Managing public health-related outcomes also involves managing the perception of risk, such as people’s experiences of a related disaster. During the 2009 Australian swine flu crisis, compliance with self-isolation regulations lessened after the situation was deemed a pandemic because the virus became associated with the common flu. Further, compliance during the swine flu pandemic varied between social groups—younger, less-educated and socially disadvantaged groups were less likely to comply. If perceived as another seasonal influenza, people may underestimate the dangers of COVID-19; similarly, young people may underestimate their vulnerability compared to elderly or immune-compromised populations.
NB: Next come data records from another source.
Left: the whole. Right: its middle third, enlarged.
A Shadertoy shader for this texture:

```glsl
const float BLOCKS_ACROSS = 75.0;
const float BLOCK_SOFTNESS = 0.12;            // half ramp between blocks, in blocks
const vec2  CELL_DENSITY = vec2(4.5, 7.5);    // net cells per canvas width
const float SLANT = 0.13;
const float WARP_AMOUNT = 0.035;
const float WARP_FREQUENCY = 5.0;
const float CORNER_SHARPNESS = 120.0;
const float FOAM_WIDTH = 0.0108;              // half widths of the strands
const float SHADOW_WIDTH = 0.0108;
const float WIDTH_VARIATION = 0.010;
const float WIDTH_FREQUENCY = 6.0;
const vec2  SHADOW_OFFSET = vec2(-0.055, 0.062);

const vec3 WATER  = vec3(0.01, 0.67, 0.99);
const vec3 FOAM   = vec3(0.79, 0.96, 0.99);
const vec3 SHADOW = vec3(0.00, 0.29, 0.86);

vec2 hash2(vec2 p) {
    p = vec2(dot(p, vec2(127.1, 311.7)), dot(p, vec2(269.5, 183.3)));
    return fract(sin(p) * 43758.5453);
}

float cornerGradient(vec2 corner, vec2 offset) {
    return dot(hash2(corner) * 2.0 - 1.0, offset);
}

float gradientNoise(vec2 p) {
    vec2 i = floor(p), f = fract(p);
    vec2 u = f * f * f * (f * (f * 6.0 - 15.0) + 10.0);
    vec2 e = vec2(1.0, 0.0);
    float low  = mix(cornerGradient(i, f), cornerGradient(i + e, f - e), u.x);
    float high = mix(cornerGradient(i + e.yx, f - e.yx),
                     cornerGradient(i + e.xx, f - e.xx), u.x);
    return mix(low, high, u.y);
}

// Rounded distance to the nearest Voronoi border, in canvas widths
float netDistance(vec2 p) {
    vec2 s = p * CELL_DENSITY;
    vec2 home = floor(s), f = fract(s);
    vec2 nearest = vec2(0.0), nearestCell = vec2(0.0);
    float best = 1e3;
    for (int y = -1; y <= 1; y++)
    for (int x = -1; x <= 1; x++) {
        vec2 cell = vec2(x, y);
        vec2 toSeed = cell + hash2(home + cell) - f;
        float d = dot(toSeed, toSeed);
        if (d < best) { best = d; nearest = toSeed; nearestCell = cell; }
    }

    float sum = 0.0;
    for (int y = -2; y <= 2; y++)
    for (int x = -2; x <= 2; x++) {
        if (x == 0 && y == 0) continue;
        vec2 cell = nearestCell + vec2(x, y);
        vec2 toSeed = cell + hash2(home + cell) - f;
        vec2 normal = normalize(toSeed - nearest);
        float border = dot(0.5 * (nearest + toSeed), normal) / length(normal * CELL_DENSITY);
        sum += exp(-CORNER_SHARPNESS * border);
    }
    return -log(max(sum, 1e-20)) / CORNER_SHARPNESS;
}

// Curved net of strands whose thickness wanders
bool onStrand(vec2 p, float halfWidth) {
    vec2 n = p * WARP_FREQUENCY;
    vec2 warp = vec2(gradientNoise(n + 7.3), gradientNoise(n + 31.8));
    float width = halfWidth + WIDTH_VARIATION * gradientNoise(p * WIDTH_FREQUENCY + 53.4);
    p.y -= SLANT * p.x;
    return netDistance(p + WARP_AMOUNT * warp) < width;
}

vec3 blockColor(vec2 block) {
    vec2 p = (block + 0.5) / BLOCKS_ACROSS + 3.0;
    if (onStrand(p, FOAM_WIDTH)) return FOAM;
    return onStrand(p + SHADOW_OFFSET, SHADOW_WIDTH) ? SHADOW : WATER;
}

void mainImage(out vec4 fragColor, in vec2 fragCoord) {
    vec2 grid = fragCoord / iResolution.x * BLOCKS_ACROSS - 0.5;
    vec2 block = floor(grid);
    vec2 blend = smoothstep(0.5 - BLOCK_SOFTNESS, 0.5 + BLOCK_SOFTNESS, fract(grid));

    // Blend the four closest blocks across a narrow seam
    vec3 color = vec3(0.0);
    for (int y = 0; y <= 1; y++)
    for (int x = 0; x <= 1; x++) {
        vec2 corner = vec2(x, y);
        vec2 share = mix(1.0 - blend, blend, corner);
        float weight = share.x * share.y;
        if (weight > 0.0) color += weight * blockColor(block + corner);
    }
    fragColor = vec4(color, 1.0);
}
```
In their study, Professor David Rand and research scientist Frez Yoeli identified three ways to frame effective messages that people will follow, based on the role of reputation and social enforcement, which suggests that people are motivated to impress peers and comply with peer pressure. These are to communicate the benefit to the community; make the request unambiguous, categorical and concise; and, generate the impression that other people expect compliance.
Research suggests that government public health messages are more effectively received when audiences are engaged in two-way dialogue rather than one-way or broadcast messages. Social media that permits such dialogue may be critical for engaging with young people. However, not all platforms are equal—Instagram, Snapchat, YouTube, Twitch or TikTok may offer more success with youth than Facebook, Twitter and LinkedIn.
Ensuring positive public health outcomes also involves managing vulnerabilities. The COVID-19 pandemic has redefined vulnerability in Australia, it has affected pre-existing socio-economic, health and wellbeing and housing vulnerabilities and created new vulnerabilities.
During the COVID-19 crisis, culturally and linguistically diverse communities have been particularly vulnerable to inaccessible information and misleading or dangerous rumours about the virus, as demonstrated by the lockdown of nine public housing towers in Flemington and North Melbourne. Home to over 260 language groups and many new arrivals, it was challenging for Melbourne to persuade its residents to follow public health protocols. Critically, the lockdown had some extremely negative psychological effects on vulnerable residents, including anxiety, panic attacks and trauma-related flashbacks.
A study led by Dr Abby Wild, involving 12 leaders of Victoria’s multicultural communities at the time of COVID-19, demonstrated that effective communication is more complicated than language translation alone. It requires a comprehensive approach: tailoring messages to community values, using trusted messengers (e.g., religious leaders, nurses, doctors or teachers) and utilising different social media platforms that can be accessed by different audiences.
The COVID-19 crisis has already generated much information regarding communication in the implementation of quarantine measures, involving effective messaging, managing misinformation, risk perception and vulnerabilities. A combination of successes and failures have highlighted the need to learn more from this pandemic to tackle future crises effectively.